### TASK
Read the data below. Every line holding the string "stage" must be copied.

━━━ LISTED ENTRIES ━━━

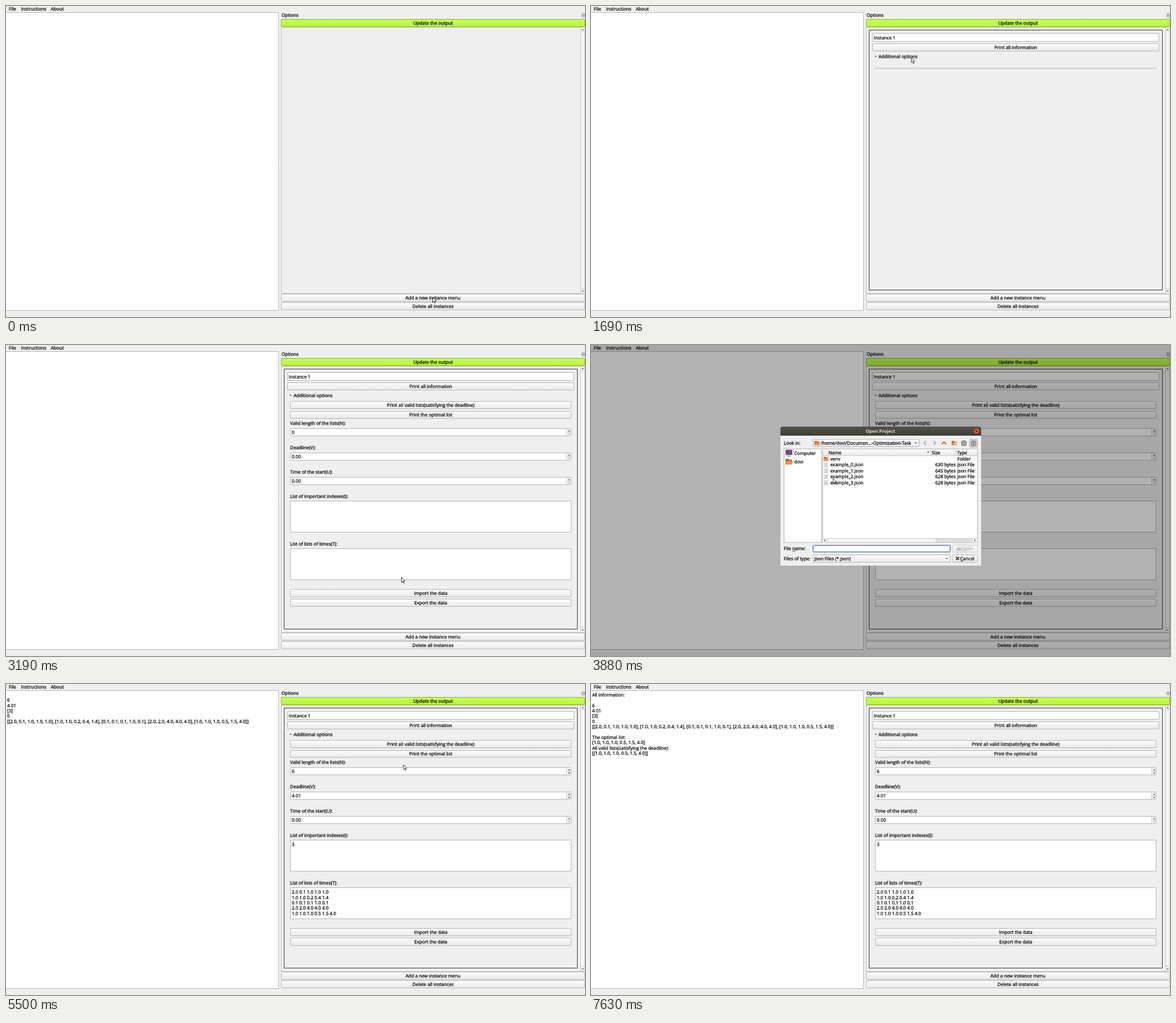
Write an HTML page with a canvas that moves like this. It is 1021 px wide and 549 px high and loops after 8 s.

```html
<!DOCTYPE html>
<html lang="en">
<head>
<meta charset="utf-8">
<title>Instance editor</title>
<style>
html, body { margin: 0; width: 100%; height: 100%; overflow: hidden; background: #efefef; }
canvas { display: block; }
</style>
</head>
<body>
<canvas id="stage" width="1021" height="549"></canvas>
<script>
const c = document.getElementById('stage').getContext('2d');
const LOOP = 8000, PITCH = 9.38;
const EDGE = '#b4b4b4', INK = '#000';
c.textRendering = 'geometricPrecision';

// A hairline around the glyphs gives the sturdier weight of the interface font
function text(s, x, cy, { align = 'left', color = INK, bold = false, size = 8.08 } = {}) {
  c.font = (bold ? 'bold ' : '') + size + 'px "Open Sans", "Noto Sans", sans-serif';
  c.textAlign = align;
  c.fillStyle = c.strokeStyle = color;
  c.lineWidth = .28;
  c.lineJoin = 'round';
  c.fillText(s, x, cy + 2.8);
  if (!bold) c.strokeText(s, x, cy + 2.8);
}

function lines(list, x, cy) {
  list.forEach((s, i) => text(s, x, cy + i * PITCH, { size: 8 }));
}

function rect(x, y, w, h, color) {
  c.fillStyle = color;
  c.fillRect(x, y, w, h);
}

// Outlined box from corner to corner, with crisp one pixel edges
function box(x0, y0, x1, y1, fill, stroke = EDGE, r = 0) {
  c.beginPath();
  c.roundRect(x0 + .5, y0 + .5, x1 - x0 - 1, y1 - y0 - 1, r);
  c.fillStyle = fill;
  c.fill();
  c.strokeStyle = stroke;
  c.lineWidth = 1;
  c.stroke();
}

function shade(y0, y1, top, bottom) {
  const g = c.createLinearGradient(0, y0, 0, y1);
  g.addColorStop(0, top);
  g.addColorStop(1, bottom);
  return g;
}

function poly(points, fill, stroke, width = 1) {
  c.beginPath();
  points.forEach(([x, y]) => c.lineTo(x, y));
  if (fill) { c.closePath(); c.fillStyle = fill; c.fill(); }
  if (stroke) { c.strokeStyle = stroke; c.lineWidth = width; c.stroke(); }
}

function button(x0, y0, x1, y1, label, top = '#fefefe', bottom = '#e8e8e8', edge = EDGE) {
  box(x0, y0, x1, y1, shade(y0, y1, top, bottom), edge, 1.5);
  text(label, (x0 + x1) / 2, (y0 + y1) / 2, { align: 'center' });
}

// Small triangle; turn 0 points right, 1 down, 2 left, 3 up
function arrow(x, y, turn, size = 2, color = '#333') {
  c.save();
  c.translate(x, y);
  c.rotate(turn * Math.PI / 2);
  poly([[-size / 2, -size], [size / 2, 0], [-size / 2, size]], color);
  c.restore();
}

function spin(cy, value) {
  box(501, cy - 7, 997, cy + 7, '#fff', EDGE, 1.5);
  rect(989, cy - 6, 7, 12, '#f3f3f3');
  rect(988, cy - 6, 1, 12, '#d0d0d0');
  rect(989, cy, 7, 1, '#d0d0d0');
  arrow(993, cy - 2.5, 3, 2);
  arrow(993, cy + 3.5, 1, 2, value > 0 ? '#333' : '#aaa');
  text(value, 504, cy);
}

function pointer(x, y) {
  c.save();
  c.translate(x, y);
  c.lineJoin = 'round';
  poly([[.5, .5], [.5, 9], [2.4, 7.3], [3.9, 10.5], [5.2, 9.9], [3.8, 6.8], [6.6, 6.6], [.5, .5]],
    '#fff', '#222', .9);
  c.restore();
}

function folder(x, y, w, h) {
  rect(x, y, w * .5, h * .4, '#c4511c');
  rect(x, y + h * .15, w, h * .85, '#d9601f');
  rect(x + 1, y + h * .4, w - 1, h * .6, '#f2944d');
}

const ROWS = ['2.0 0.1 1.0 1.0 1.0', '1.0 1.0 0.2 0.4 1.4', '0.1 0.1 0.1 1.0 0.1',
  '2.0 2.0 4.0 4.0 4.0', '1.0 1.0 1.0 0.5 1.5 4.0'];
const bracket = row => '[' + row.split(' ').join(', ') + ']';
const BEST = bracket(ROWS[4]);
const DATA = ['', '6', '4.01', '[3]', '0', '[' + ROWS.map(bracket).join(', ') + ']'];
const REPORT = ['All information:', ...DATA, '', 'The optimal list:', BEST,
  'All valid lists(satisfying the deadline):', '[' + BEST + ']'];

function frame(t) {
  rect(0, 0, 1021, 549, '#efefef');
  text('File', 5, 5);
  text('Instructions', 26.5, 5);
  text('About', 79, 5);
  box(-1, 11, 481, 538, '#fff');
  text('Options', 486, 16.5);
  box(1015, 13, 1021, 20, '#f4f4f4', '#888', 1);
  poly([[1016.5, 18], [1019.5, 15]], null, '#555', .8);
  poly([[1016.5, 15], [1019.5, 18]], null, '#555', .8);
  button(485, 23, 1021, 37, 'Update the output', '#c8ff5c', '#b5fa35', '#86b52c');
  box(485, 37, 1021, 508, '#efefef', '#c2c2c2');
  box(1013, 37, 1021, 508, '#f7f7f7', '#c8c8c8');
  rect(1014, 45, 6, 1, '#c8c8c8');
  rect(1014, 498, 6, 1, '#c8c8c8');
  arrow(1017, 41.5, 3, 2);
  arrow(1017, 503.5, 1, 2);
  const pressed = t >= 440 && t < 508;
  button(485, 508, 1021, 522, 'Add a new instance menu', ...(pressed ? ['#d8d8d8', '#dedede'] : []));
  button(485, 523, 1021, 537, 'Delete all instances');
}

function panel(t) {
  box(490, 42, 1008, 502, '#efefef', '#333');
  box(496, 48, 1002, 63, '#fff', EDGE, 1.5);
  text('Instance 1', 498.5, 56);
  button(496, 66, 1002, 80, 'Print all information');
  arrow(502, 89, t < 1690 ? 0 : 1);
  text('Additional options', 507, 89.5);
  if (t < 1690) return;
  if (t < 2380) {
    rect(501, 109, 496, 5, '#f8f8f8');
    rect(501, 109, 496, 1, '#c4c4c4');
    rect(501, 111, 496, 1, '#c4c4c4');
    rect(501, 109, 1, 4, '#c4c4c4');
    rect(996, 109, 1, 4, '#c4c4c4');
    return;
  }
  const loaded = t >= 5500;
  button(501, 99, 997, 113, 'Print all valid lists(satisfying the deadline)');
  button(501, 117, 997, 130, 'Print the optimal list');
  text('Valid length of the lists(N):', 501, 138.5);
  spin(154, loaded ? '6' : '0');
  text('Deadline(V):', 501, 181.5);
  spin(197, loaded ? '4.01' : '0.00');
  text('Time of the start(U):', 501, 224.5);
  spin(240, '0.00');
  text('List of important indexes(I):', 501, 267.5);
  box(501, 275, 997, 331, '#fff');
  text('List of lists of times(T):', 501, 351.5);
  box(501, 359, 997, 415, '#fff');
  if (loaded) {
    text('3', 504, 283.5);
    lines(ROWS, 504, 367.5);
  }
  button(501, 431, 997, 445, 'Import the data');
  button(501, 448, 997, 462, 'Export the data');
}

function dialog(t) {
  const picked = t >= 4310, down = t >= 4940;
  rect(0, 0, 1021, 549, 'rgba(0,0,0,.3)');
  rect(334, 158, 354, 231.5, '#efefef');
  c.beginPath();
  c.roundRect(334, 144, 354, 16, [4, 4, 0, 0]);
  c.fillStyle = shade(144, 160, '#55534b', '#3c3b37');
  c.fill();
  text('Open Project', 510.5, 152, { align: 'center', color: '#dfdbd2', bold: true });
  c.beginPath();
  c.arc(680, 152, 4.6, 0, 7);
  c.fillStyle = '#e6592b';
  c.fill();
  poly([[678.3, 150.3], [681.7, 153.7]], null, '#54260f', 1.1);
  poly([[681.7, 150.3], [678.3, 153.7]], null, '#54260f', 1.1);

  // Path row and its tool icons
  text('Look in:', 340, 173.5);
  box(391, 166, 579, 180, shade(166, 180, '#fefefe', '#e8e8e8'), EDGE, 1.5);
  folder(394, 169.5, 9, 7.5);
  text('/home/dovi/Documen...-Optimization-Task', 405, 173.5);
  arrow(572.5, 173, 1);
  poly([[591, 169.5], [587, 173], [591, 176.5]], null, '#b0b0b0', 1.8);
  poly([[604, 169.5], [608, 173], [604, 176.5]], null, '#b0b0b0', 1.8);
  poly([[618.5, 175], [622.5, 171], [626.5, 175]], null, '#e0662a', 2);
  folder(636, 169.5, 9, 7.5);
  rect(641, 172, 3, 3, '#fff0d8');
  box(667, 166, 682, 181, '#d9d9d9', '#aaa', 1.5);
  box(653, 169, 662, 178, '#fff', '#333', 1);
  for (const x of [655, 658]) for (const y of [171, 174]) rect(x, y, 2, 2, '#333');
  box(670, 169, 679, 178, '#fff', '#333', 1);
  for (const y of [171, 173, 175]) rect(672, y, 5, 1, '#333');

  // Places
  box(340, 183, 407, 349, '#fff');
  box(343, 185, 355, 194, '#7c4a80', '#5b3a5e', 1);
  rect(345, 195, 8, 2, '#aaa');
  text('Computer', 358.5, 191.5);
  folder(343, 201, 12, 10);
  text('dovi', 358.5, 206);

  // File list
  box(408, 183, 682, 349, '#fff');
  rect(409, 184, 272, 11, shade(184, 195, '#fcfcfc', '#e9e9e9'));
  rect(409, 195, 272, 1, '#c8c8c8');
  rect(599, 184, 1, 11, '#c8c8c8');
  rect(643, 184, 1, 11, '#c8c8c8');
  text('Name', 419, 190);
  arrow(594.5, 189.5, 1);
  text('Size', 601, 190);
  text('Type', 645.5, 190);
  folder(410.5, 197.5, 8, 7);
  text('venv', 422, 201);
  text('Folder', 646, 201);
  [630, 645, 628, 628].forEach((size, i) => {
    const y = 211.5 + i * 10.5, on = picked && i === 2, color = on ? '#fff' : INK;
    if (on) rect(408, 227, 273, 10.5, '#308cc6');
    rect(411, y - 4, 7, 8, on ? '#7cb0d2' : '#c4c4c4');
    rect(412, y - 3, 5, 6, on ? '#a6cbe2' : '#ececec');
    for (let k = -2; k < 3; k += 2) rect(413, y + k, 3, .7, '#aaa');
    text('example_' + i + '.json', 422, y, { color });
    text(size + ' bytes', 643, y, { color, align: 'right' });
    text('json File', 646, y, { color });
  });
  box(408, 341, 682, 349, '#dedede', '#c4c4c4');
  rect(409, 342, 200, 6, '#f7f7f7');
  rect(673, 342, 8, 6, '#f7f7f7');
  rect(417, 342, 1, 6, '#c4c4c4');
  rect(608, 342, 1, 6, '#c4c4c4');
  arrow(412, 345, 2, 2);
  arrow(677, 345, 0, 2);

  // Name, type and the two buttons
  text('File name:', 340, 359.5);
  rect(355.5, 363.5, 4.5, .8, INK);
  box(391, 353, 634, 366, '#fff', picked ? EDGE : '#3a7ca8', 1.5);
  if (!picked) box(392, 354, 633, 365, '#fff', '#b9d3e4', 1);
  if (picked) text('example_2.json', 393, 359.5);
  text('Files of type:', 340, 377);
  box(391, 370, 634, 384, shade(370, 384, '#fefefe', '#e8e8e8'), EDGE, 1.5);
  text('Json Files (*.json)', 394, 377);
  arrow(627.5, 377, 1);
  const ink = picked ? INK : '#b5b5b5';
  button(637, 353, 682, 366, '', ...(down ? ['#c3c8cc', '#ced3d6', '#5d8298']
    : picked ? ['#fefefe', '#e8e8e8', '#7297ad'] : ['#f4f4f4', '#ececec', '#cfcfcf']));
  poly([[644, 363], [646, 358], [653, 358], [652, 363]], picked ? '#777' : '#c0c0c0');
  rect(645, 356.5, 5, 2, picked ? '#999' : '#cfcfcf');
  text('Open', 653, 359.5, { color: ink });
  rect(653.5, 363.5, 5.5, .8, ink);
  button(637, 370, 682, 384, '');
  poly([[643.5, 374], [649, 379.5]], null, '#444', 2);
  poly([[649, 374], [643.5, 379.5]], null, '#444', 2);
  text('Cancel', 651, 377);
  rect(651.5, 381, 4.5, .8, INK);
}

// Pointer stops: from the given time on, at x, y
const STOPS = [[0, 752, 514], [1250, 568, 93], [1310, 564.5, 91], [2380, 694, 351], [2750, 720, 430],
  [3190, 697, 410], [3880, 426.5, 235], [4940, 658.5, 353], [5500, 700.5, 142], [6000, 762, 73], [7190, 304.5, 4]];

function pointerAt(t) {
  if (t >= 508 && t < 1250) {
    const p = Math.min(1, Math.floor((t - 440) / 68) / 11), e = p * p * (3 - 2 * p);
    return [752 - 177 * e, 514 - 418 * e];
  }
  return STOPS.findLast(s => s[0] <= t).slice(1);
}

function draw(now) {
  const t = now % LOOP;
  frame(t);
  if (t >= 508) panel(t);
  if (t >= 5500) lines(t < 6440 ? DATA : REPORT, 2, 19);
  if (t >= 3880 && t < 5500) dialog(t);
  if (t < 7630) pointer(...pointerAt(t));
}

const start = performance.now();
function tick() {
  draw(performance.now() - start);
  requestAnimationFrame(tick);
}
tick();
</script>
</body>
</html>
```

━━━

### RESPONSE FOR THIS EXERCISE
<canvas id="stage" width="1021" height="549"></canvas>
const c = document.getElementById('stage').getContext('2d');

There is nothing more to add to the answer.